After testing, we found that at 80 psig the nozzle consumed 3.85 SCFM and produced a force of 1.92 oz. We also noticed that after 60 psig, the nozzle began to leak due to a poor seal where the nozzle met the brass hex. The EXAIR nozzle most suitable to replace this was the 1108SS. At just 2.5 SCFM at 80 psig, replacing the plastic nozzle with an engineered solution saves them 35% of their overall consumption for this blowoff. With close to 1000 of these nozzles in operation, that adds up quickly!!

In addition to increasing efficiency, replacing these nozzles also greatly increases overall worker safety. The sound level is reduced from 73 dBA to just 58 dBA and EXAIR’s nozzles also adhere to OSHA 1910.242(b). The plastic nozzles could be dead-ended, posing a hazard that can result in costly fines. These fines are assessed per infraction, so having multiple non-compliant nozzles can easily get very expensive if you’re subject to an unannounced visit by an OSHA inspector.

If you think you may have an opportunity to improve upon your existing blowoff methods, give us a call. We’ll be happy to take a closer look and have you send the product back to EXAIR for a quick trial in our Efficiency Lab. You’ll be glad you did!
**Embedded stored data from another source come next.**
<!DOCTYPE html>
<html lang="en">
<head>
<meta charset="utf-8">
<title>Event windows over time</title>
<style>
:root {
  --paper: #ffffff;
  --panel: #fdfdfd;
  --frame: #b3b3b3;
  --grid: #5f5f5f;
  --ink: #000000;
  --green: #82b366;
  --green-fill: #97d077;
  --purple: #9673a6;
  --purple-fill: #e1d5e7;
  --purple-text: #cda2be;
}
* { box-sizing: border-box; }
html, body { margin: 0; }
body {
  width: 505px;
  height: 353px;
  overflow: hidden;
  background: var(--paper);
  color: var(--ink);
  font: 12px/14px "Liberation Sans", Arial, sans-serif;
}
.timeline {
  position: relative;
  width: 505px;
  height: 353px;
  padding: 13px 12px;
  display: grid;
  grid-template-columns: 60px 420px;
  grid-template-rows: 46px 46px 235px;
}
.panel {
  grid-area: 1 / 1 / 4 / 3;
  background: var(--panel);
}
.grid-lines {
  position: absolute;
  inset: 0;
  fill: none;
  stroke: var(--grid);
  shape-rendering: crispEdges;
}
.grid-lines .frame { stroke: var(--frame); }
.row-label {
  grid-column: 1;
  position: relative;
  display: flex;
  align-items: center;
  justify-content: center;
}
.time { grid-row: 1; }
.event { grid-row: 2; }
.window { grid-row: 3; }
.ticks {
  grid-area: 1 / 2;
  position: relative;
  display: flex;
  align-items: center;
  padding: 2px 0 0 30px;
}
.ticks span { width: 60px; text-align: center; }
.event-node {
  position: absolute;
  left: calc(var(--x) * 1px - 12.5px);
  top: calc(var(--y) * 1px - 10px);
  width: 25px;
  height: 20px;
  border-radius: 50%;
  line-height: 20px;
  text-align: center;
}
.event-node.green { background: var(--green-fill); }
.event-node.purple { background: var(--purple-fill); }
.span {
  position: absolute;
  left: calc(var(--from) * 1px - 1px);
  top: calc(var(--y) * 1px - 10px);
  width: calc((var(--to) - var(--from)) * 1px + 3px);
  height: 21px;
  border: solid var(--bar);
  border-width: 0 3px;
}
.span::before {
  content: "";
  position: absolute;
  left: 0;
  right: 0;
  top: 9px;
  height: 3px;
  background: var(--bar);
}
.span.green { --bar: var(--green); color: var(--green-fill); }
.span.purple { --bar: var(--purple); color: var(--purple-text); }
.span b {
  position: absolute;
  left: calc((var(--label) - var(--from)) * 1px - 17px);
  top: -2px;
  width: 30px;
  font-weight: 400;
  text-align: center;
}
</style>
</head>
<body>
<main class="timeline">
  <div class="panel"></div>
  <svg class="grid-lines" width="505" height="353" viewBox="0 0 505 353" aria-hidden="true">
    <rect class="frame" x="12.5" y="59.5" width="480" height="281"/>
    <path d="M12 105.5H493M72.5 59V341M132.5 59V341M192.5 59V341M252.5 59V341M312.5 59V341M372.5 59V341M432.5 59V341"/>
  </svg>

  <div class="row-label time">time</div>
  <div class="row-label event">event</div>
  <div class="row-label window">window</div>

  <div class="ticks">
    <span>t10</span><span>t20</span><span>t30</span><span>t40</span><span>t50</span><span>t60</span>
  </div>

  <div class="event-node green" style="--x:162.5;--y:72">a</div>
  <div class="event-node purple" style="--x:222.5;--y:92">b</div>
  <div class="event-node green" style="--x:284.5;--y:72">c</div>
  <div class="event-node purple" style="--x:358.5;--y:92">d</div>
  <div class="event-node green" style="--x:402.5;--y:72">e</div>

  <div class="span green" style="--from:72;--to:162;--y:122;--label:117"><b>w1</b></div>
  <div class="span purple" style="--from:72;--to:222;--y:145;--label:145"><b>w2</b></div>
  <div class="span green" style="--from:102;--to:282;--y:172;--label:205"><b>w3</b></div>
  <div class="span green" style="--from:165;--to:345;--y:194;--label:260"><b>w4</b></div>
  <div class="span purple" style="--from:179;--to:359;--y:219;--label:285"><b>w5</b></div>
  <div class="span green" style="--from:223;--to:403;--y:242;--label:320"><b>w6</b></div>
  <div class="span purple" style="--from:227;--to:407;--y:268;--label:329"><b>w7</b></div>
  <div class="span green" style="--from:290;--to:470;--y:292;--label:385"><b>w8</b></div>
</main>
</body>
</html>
Tyler Daniel
Application Engineer
E-mal: TylerDaniel@exair.com
Twitter: @EXAIR_TD